BEGIN EXERCISE DATA

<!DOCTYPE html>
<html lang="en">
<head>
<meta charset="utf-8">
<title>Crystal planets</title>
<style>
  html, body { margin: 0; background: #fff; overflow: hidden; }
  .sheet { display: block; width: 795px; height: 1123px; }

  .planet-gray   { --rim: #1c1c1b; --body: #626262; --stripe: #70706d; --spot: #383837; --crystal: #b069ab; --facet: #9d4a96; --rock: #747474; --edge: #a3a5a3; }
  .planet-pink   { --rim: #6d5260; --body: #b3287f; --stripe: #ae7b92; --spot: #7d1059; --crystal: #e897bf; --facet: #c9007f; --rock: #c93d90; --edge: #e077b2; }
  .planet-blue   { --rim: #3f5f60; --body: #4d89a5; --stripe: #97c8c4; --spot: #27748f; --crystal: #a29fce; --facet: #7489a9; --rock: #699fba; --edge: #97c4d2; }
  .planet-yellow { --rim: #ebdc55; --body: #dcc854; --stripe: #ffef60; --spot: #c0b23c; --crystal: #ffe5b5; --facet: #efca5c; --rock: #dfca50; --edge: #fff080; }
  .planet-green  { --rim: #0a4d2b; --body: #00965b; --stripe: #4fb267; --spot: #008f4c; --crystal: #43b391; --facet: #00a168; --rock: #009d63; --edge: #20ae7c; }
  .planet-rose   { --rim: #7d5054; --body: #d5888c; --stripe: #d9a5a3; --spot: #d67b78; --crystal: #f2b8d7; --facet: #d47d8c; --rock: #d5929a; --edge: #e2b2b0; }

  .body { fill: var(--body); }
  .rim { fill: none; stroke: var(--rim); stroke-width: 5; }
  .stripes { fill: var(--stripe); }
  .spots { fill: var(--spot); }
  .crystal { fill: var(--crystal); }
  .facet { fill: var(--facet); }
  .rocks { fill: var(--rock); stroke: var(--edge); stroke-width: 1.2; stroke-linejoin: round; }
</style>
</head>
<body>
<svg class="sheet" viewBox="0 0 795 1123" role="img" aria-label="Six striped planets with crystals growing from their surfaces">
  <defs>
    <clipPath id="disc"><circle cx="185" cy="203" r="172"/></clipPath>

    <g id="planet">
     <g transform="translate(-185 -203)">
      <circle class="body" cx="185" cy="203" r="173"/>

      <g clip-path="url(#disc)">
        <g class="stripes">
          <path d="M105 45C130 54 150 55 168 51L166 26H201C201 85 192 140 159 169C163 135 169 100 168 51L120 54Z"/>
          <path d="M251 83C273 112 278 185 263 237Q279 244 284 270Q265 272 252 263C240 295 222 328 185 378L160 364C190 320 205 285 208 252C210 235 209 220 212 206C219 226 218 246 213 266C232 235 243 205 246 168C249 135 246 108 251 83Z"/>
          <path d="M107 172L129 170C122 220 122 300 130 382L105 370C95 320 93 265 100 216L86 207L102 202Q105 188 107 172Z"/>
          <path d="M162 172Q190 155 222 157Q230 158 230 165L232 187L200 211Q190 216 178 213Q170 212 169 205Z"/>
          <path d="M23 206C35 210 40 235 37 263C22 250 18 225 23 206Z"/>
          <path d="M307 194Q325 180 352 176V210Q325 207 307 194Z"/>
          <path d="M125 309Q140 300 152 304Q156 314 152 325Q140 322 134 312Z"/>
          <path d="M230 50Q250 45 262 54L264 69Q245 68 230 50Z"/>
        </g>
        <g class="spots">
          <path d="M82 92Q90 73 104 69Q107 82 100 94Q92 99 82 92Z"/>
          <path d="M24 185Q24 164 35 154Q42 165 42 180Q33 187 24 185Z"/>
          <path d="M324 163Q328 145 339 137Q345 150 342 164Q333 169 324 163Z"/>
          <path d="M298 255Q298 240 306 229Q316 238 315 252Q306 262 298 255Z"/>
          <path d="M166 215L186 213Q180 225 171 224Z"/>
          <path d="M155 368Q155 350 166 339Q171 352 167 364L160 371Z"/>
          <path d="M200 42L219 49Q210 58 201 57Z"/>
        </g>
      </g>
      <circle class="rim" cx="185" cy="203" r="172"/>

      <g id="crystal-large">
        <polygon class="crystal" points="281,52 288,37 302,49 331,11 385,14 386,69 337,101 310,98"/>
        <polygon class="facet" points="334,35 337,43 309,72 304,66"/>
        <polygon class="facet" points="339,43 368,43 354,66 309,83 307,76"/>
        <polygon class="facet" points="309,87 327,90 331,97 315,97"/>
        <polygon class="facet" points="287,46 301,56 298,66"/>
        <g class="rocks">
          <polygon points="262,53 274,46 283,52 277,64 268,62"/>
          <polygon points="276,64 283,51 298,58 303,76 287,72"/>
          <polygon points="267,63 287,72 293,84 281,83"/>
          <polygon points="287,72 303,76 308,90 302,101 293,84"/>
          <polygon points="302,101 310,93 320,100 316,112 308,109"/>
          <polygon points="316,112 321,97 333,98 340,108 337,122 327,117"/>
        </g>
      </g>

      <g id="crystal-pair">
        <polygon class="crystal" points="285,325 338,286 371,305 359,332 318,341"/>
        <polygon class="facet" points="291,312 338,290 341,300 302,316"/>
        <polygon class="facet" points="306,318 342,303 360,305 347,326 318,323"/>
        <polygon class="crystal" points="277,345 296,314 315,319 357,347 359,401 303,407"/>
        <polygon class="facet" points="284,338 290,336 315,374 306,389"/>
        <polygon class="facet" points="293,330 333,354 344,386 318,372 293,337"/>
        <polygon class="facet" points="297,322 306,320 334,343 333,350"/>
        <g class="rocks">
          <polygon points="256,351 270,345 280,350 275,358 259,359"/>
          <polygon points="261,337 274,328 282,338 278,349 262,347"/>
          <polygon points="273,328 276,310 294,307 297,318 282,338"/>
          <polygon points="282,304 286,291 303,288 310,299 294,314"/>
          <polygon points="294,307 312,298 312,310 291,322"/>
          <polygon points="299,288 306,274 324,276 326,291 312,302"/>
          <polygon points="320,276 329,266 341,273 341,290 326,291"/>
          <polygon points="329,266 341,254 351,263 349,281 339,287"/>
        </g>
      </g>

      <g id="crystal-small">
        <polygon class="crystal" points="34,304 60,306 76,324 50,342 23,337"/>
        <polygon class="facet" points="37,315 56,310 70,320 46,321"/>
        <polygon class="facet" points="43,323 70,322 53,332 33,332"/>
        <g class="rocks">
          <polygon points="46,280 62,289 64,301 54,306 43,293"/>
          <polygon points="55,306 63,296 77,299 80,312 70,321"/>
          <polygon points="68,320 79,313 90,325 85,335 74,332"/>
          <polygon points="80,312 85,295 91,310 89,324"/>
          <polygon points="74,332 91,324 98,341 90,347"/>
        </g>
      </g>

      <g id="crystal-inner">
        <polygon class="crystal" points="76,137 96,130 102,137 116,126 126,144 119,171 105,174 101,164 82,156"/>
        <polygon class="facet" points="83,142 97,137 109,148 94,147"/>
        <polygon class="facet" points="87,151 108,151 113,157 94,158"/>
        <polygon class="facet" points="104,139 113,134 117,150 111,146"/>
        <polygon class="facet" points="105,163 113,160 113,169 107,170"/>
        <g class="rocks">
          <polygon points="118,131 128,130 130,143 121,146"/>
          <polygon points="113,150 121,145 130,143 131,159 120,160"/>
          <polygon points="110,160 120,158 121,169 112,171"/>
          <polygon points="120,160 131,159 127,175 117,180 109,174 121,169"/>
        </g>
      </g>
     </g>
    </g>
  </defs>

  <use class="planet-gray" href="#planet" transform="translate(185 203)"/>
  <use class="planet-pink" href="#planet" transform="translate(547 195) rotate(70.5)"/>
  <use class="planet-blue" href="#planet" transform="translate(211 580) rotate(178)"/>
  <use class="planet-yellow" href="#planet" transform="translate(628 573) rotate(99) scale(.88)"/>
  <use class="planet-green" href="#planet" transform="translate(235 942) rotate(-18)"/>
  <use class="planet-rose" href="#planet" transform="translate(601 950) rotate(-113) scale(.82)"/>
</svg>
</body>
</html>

END EXERCISE DATA

● **EXERCISE DESCRIPTION**:
In the records above, locate the lines holding the word "fill". Copy each of them.

● **OUTPUT BELOW**:
  .body { fill: var(--body); }
  .rim { fill: none; stroke: var(--rim); stroke-width: 5; }
  .stripes { fill: var(--stripe); }
  .spots { fill: var(--spot); }
  .crystal { fill: var(--crystal); }
  .facet { fill: var(--facet); }
  .rocks { fill: var(--rock); stroke: var(--edge); stroke-width: 1.2; stroke-linejoin: round; }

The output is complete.